* _EXERCISE GOAL_
For each line in the material below that holds "function", copy that line.
BEGIN DATA SHOWN
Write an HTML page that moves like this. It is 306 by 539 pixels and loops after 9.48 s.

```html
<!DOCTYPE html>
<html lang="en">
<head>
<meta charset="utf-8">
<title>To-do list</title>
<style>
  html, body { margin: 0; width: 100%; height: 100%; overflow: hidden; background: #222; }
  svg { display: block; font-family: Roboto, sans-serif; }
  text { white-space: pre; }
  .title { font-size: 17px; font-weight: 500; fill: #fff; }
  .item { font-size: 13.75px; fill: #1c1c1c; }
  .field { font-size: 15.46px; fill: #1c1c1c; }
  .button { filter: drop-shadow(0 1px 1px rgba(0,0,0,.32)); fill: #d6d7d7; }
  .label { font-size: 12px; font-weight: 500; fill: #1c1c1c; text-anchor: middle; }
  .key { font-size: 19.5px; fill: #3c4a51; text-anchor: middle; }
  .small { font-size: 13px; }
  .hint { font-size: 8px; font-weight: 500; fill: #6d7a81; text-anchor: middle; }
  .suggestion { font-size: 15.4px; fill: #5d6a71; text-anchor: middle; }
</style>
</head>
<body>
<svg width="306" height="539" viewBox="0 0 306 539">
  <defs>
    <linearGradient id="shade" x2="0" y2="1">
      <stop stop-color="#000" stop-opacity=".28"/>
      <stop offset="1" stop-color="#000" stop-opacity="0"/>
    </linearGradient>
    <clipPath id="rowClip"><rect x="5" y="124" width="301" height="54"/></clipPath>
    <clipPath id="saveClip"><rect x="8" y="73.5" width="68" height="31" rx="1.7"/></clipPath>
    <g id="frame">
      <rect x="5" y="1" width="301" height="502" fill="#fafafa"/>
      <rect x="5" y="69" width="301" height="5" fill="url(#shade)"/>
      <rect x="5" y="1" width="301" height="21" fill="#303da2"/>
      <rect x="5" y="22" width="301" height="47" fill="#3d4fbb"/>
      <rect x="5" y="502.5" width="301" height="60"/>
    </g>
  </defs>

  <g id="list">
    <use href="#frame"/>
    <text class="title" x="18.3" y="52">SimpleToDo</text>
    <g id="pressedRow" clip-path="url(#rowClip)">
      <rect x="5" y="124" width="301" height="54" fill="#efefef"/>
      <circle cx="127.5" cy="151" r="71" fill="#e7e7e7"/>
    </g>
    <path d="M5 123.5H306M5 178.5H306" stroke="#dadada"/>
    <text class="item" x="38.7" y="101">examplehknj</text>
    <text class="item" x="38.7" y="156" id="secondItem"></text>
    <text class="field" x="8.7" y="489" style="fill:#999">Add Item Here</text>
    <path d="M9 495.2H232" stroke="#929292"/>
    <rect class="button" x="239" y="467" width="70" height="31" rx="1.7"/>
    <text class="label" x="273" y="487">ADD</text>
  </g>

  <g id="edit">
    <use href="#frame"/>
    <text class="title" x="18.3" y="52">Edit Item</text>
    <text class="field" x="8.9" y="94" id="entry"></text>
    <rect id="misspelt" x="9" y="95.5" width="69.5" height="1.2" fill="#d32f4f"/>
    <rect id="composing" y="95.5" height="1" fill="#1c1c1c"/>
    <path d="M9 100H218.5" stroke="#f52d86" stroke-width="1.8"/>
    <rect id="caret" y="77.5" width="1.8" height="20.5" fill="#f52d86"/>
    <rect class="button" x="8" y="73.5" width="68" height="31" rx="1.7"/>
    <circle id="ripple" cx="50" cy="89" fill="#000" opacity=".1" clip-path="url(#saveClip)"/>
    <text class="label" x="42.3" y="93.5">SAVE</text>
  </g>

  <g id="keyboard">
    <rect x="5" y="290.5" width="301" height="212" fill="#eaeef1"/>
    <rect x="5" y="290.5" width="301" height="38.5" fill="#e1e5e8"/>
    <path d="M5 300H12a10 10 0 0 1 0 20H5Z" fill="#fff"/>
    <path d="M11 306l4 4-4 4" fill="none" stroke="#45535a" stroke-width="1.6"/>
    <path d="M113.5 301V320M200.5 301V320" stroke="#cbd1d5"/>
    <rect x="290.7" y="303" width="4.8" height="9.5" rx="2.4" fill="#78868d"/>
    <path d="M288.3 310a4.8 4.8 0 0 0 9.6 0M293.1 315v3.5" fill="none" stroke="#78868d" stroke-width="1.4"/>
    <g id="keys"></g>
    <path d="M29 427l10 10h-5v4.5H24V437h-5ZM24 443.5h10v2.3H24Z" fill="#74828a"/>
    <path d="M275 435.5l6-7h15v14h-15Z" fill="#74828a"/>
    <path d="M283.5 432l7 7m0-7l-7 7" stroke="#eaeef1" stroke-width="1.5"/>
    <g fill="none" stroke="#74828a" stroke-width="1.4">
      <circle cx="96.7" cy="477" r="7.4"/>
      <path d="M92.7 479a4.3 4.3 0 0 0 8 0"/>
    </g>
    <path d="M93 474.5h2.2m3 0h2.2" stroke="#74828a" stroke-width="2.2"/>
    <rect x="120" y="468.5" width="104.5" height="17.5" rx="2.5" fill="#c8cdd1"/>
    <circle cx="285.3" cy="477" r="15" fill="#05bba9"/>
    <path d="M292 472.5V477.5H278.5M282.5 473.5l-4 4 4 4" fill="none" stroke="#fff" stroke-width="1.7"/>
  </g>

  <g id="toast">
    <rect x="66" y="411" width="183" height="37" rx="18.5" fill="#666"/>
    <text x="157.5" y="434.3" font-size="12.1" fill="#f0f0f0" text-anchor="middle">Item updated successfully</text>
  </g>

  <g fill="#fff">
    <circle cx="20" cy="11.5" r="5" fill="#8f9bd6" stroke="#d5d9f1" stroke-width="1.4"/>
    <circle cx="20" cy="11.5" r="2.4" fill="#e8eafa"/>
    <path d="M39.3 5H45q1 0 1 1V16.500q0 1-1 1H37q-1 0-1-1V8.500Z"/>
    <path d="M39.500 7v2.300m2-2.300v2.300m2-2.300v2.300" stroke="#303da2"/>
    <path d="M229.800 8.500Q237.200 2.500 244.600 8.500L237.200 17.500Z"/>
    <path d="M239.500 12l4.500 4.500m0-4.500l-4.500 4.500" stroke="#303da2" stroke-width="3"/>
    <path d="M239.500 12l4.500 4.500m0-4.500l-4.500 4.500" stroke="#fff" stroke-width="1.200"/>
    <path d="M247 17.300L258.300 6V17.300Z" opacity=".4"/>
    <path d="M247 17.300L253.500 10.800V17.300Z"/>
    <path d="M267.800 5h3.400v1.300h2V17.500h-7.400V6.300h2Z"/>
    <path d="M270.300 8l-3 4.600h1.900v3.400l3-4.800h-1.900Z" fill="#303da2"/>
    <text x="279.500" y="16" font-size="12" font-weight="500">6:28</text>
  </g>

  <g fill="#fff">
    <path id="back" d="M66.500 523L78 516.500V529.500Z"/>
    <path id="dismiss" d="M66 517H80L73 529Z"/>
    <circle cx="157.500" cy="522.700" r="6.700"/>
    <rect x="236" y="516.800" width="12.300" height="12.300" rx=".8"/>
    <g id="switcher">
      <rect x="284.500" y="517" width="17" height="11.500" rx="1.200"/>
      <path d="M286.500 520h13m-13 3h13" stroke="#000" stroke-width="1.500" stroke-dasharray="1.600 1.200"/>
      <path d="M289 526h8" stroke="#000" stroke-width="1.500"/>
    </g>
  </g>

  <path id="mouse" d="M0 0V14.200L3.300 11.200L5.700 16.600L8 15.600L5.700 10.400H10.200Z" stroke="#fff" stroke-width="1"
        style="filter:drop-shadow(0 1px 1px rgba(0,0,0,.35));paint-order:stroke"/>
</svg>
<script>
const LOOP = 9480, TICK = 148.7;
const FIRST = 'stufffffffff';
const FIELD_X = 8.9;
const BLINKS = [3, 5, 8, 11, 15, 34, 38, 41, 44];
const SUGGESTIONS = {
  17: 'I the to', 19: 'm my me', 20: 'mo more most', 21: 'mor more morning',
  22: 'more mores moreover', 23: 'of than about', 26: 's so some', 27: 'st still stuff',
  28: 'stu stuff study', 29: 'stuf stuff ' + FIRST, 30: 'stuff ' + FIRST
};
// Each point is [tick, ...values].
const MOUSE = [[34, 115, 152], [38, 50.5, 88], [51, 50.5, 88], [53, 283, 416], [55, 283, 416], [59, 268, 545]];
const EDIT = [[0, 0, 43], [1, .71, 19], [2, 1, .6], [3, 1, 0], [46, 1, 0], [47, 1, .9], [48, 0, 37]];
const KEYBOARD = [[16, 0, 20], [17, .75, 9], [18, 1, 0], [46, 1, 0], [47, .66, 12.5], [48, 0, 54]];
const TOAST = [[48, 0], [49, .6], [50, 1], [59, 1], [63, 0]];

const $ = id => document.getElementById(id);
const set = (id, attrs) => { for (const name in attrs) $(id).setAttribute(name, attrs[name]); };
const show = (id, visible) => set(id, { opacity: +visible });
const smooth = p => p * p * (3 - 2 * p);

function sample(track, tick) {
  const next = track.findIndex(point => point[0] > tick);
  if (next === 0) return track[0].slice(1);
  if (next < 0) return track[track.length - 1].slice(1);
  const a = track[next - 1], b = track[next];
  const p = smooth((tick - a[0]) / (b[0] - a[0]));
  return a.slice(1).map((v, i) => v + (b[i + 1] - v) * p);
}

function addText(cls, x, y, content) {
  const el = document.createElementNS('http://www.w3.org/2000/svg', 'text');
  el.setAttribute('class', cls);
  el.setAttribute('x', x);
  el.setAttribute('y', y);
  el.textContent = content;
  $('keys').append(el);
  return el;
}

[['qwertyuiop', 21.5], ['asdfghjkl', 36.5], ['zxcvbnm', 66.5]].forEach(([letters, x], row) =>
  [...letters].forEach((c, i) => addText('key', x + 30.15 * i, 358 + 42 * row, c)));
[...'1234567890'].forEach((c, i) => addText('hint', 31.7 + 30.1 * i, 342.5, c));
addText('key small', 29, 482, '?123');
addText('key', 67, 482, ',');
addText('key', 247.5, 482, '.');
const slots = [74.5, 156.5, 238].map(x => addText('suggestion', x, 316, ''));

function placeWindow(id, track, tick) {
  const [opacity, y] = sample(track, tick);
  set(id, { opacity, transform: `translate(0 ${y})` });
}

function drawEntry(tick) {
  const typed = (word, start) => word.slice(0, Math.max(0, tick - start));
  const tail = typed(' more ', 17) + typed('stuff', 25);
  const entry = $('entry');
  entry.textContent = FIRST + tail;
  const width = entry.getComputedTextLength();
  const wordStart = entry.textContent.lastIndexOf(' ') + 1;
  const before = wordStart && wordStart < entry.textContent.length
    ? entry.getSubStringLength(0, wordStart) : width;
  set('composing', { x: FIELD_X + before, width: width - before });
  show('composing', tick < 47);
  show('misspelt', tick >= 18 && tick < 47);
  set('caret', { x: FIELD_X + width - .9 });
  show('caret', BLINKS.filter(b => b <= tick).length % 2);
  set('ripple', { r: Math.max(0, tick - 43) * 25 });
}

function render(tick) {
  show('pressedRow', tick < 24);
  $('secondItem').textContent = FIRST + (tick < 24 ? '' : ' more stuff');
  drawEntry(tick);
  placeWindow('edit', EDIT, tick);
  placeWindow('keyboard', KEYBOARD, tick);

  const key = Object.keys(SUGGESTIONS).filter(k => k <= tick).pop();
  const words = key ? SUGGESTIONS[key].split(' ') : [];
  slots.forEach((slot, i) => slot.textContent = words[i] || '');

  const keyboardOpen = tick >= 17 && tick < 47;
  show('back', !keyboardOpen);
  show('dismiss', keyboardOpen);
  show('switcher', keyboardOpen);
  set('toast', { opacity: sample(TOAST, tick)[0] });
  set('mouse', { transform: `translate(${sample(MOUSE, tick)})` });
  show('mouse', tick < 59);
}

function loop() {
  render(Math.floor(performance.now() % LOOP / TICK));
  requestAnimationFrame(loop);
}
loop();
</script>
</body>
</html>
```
END DATA SHOWN
* _SOLUTION TO THIS PROBLEM_
function sample(track, tick) {
function addText(cls, x, y, content) {
function placeWindow(id, track, tick) {
function drawEntry(tick) {
function render(tick) {
function loop() {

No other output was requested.